## Your objective:
What is the count of lines in the records that include "title"? Reply with that number alone.

## Entries taken from a collection:
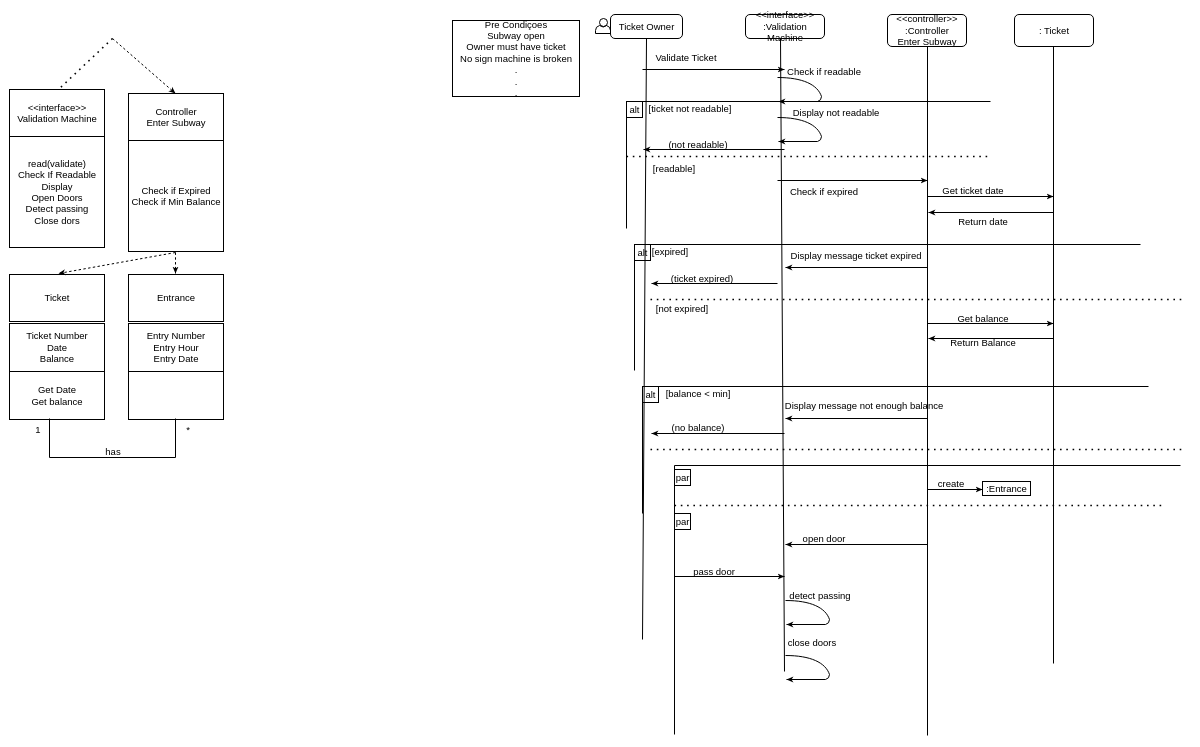
<!DOCTYPE html>
<html lang="en">
<head>
<meta charset="utf-8">
<title>Subway ticket validation: class and sequence diagram</title>
<style>
:root { --ink: #000; --paper: #fff; }
* { box-sizing: border-box; margin: 0; }
body { width: 1200px; height: 747px; overflow: hidden; background: var(--paper); }
.diagram { position: relative; width: 1200px; height: 747px; overflow: hidden; color: var(--ink); font: 9.5px/11.4px "Liberation Sans", Arial, sans-serif; text-align: center; white-space: pre; }
.diagram > * { position: absolute; }
.class { display: flex; flex-direction: column; width: 96px; }
.class > div, .note, .participant, .object, .tag { display: flex; align-items: center; justify-content: center; border: 1px solid var(--ink); }
.class > div + div { margin-top: -1px; }
.class > .title { height: 48px; }
.class > .operations { height: 112px; }
.class > .section { height: 49px; }
.class > .title + .section { margin-top: 1px; }
.note { left: 452px; top: 20px; width: 128px; height: 77px; }
.participant { top: 14px; height: 33px; width: 80px; border-radius: 5px; background: var(--paper); }
.participant.short { height: 25px; }
.object { left: 982px; top: 481px; width: 49px; height: 15px; }
.tag { width: 17px; height: 17px; }
.label { transform: translate(-50%, -50%); }
.connectors { left: 0; top: 0; fill: none; stroke: var(--ink); }
.dashed { stroke-dasharray: 2.4 2.4; }
.dotted { stroke-width: 1.6; stroke-dasharray: 1.6 4.7; }
.messages { marker-end: none; }
.messages > *, .arrow { marker-end: url(#arrowhead); }
</style>
</head>
<body>
<main class="diagram">

  <section class="class" style="left:9px;top:89px">
    <div class="title">&lt;&lt;interface&gt;&gt;
Validation Machine</div>
    <div class="operations">read(validate)
Check If Readable
Display
Open Doors
Detect passing
Close dors</div>
  </section>
  <section class="class" style="left:128px;top:93px">
    <div class="title">Controller
Enter Subway</div>
    <div class="operations">Check if Expired
Check if Min Balance</div>
  </section>
  <section class="class" style="left:9px;top:274px">
    <div class="title">Ticket</div>
    <div class="section">Ticket Number
Date
Balance</div>
    <div class="section">Get Date
Get balance</div>
  </section>
  <section class="class" style="left:128px;top:274px">
    <div class="title">Entrance</div>
    <div class="section">Entry Number
Entry Hour
Entry Date</div>
    <div class="section"></div>
  </section>
  <span class="label" style="left:38px;top:430px">1</span>
  <span class="label" style="left:188px;top:430px">*</span>
  <span class="label" style="left:113px;top:452px">has</span>

  <aside class="note">Pre Condiçoes
Subway open
Owner must have ticket
No sign machine is broken
.
.
.</aside>

  <div class="participant short" style="left:610px;width:73px">Ticket Owner</div>
  <div class="participant short" style="left:745px">&lt;&lt;interface&gt;&gt;
:Validation
Machine</div>
  <div class="participant" style="left:887px">&lt;&lt;controller&gt;&gt;
:Controller
Enter Subway</div>
  <div class="participant" style="left:1014px">: Ticket</div>

  <svg class="connectors" width="1200" height="747" viewBox="0 0 1200 747" aria-hidden="true">
    <defs>
      <marker id="arrowhead" markerUnits="userSpaceOnUse" markerWidth="8" markerHeight="8" refX="7" refY="4" orient="auto">
        <path d="M7 4 0 1 2 4 0 7Z" fill="#000" stroke="none"/>
      </marker>
      <path id="self-call" d="M0 0C25 0 40 7 44 19Q44 23 40 24H1"/>
    </defs>
    <g transform="translate(.5 .5)">
      <g class="class-links">
        <path class="dotted" d="M112 38 59 88"/>
        <g class="dashed">
          <path class="arrow" d="M112 38 175 93"/>
          <path class="arrow" d="M175 252 58 273"/>
          <path class="arrow" d="M175 252V273"/>
        </g>
        <path d="M49 418V457H175V418"/>
      </g>

      <g class="user-icon">
        <circle cx="603" cy="22" r="4"/>
        <path d="M595 33V30Q595 26 599 25Q603 28 606 25Q610 26 610 30V33Z"/>
      </g>

      <g class="lifelines">
        <path d="M646 38 642 639"/>
        <path d="M780 38 784 671"/>
        <path d="M927 46V735"/>
        <path d="M1053 46V663"/>
      </g>

      <g class="fragments">
        <path d="M990 101H626V228"/>
        <path d="M1140 244H634V370"/>
        <path d="M1148 386H642V513"/>
        <path d="M1180 465H674V734"/>
        <g class="dotted">
          <path d="M626 156H990"/>
          <path d="M650 299H1184"/>
          <path d="M650 449H1184"/>
          <path d="M674 505H1164"/>
        </g>
      </g>

      <g class="messages">
        <path d="M642 69H784"/>
        <path d="M784 149H643"/>
        <path d="M777 180H927"/>
        <path d="M927 196H1053"/>
        <path d="M1053 212H928"/>
        <path d="M927 267H785"/>
        <path d="M777 283H651"/>
        <path d="M927 323H1053"/>
        <path d="M1053 338H928"/>
        <path d="M927 418H785"/>
        <path d="M784 433H651"/>
        <path d="M927 489H982"/>
        <path d="M927 544H785"/>
        <path d="M674 576H784"/>
      </g>
      <g class="arrow">
        <use href="#self-call" x="777" y="77"/>
        <use href="#self-call" x="777" y="117"/>
        <use href="#self-call" x="785" y="600"/>
        <use href="#self-call" x="785" y="655"/>
      </g>
    </g>
  </svg>

  <span class="tag" style="left:626px;top:101px">alt</span>
  <span class="tag" style="left:634px;top:244px">alt</span>
  <span class="tag" style="left:642px;top:386px">alt</span>
  <span class="tag" style="left:674px;top:469px">par</span>
  <span class="tag" style="left:674px;top:513px">par</span>

  <span class="label" style="left:686px;top:58px">Validate Ticket</span>
  <span class="label" style="left:824px;top:72px">Check if readable</span>
  <span class="label" style="left:690px;top:109px">[ticket not readable]</span>
  <span class="label" style="left:836px;top:113px">Display not readable</span>
  <span class="label" style="left:698px;top:145px">(not readable)</span>
  <span class="label" style="left:674px;top:169px">[readable]</span>
  <span class="label" style="left:824px;top:192px">Check if expired</span>
  <span class="label" style="left:973px;top:191px">Get ticket date</span>
  <span class="label" style="left:983px;top:222px">Return date</span>

  <span class="label" style="left:670px;top:252px">[expired]</span>
  <span class="label" style="left:856px;top:256px">Display message ticket expired</span>
  <span class="label" style="left:702px;top:279px">(ticket expired)</span>
  <span class="label" style="left:682px;top:309px">[not expired]</span>
  <span class="label" style="left:983px;top:319px">Get balance</span>
  <span class="label" style="left:983px;top:343px">Return Balance</span>

  <span class="label" style="left:698px;top:394px">[balance &lt; min]</span>
  <span class="label" style="left:864px;top:406px">Display message not enough balance</span>
  <span class="label" style="left:698px;top:428px">(no balance)</span>

  <span class="label" style="left:951px;top:484px">create</span>
  <div class="object">:Entrance</div>
  <span class="label" style="left:824px;top:539px">open door</span>
  <span class="label" style="left:714px;top:572px">pass door</span>
  <span class="label" style="left:820px;top:596px">detect passing</span>
  <span class="label" style="left:812px;top:643px">close doors</span>
</main>
</body>
</html>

## Written answer:
7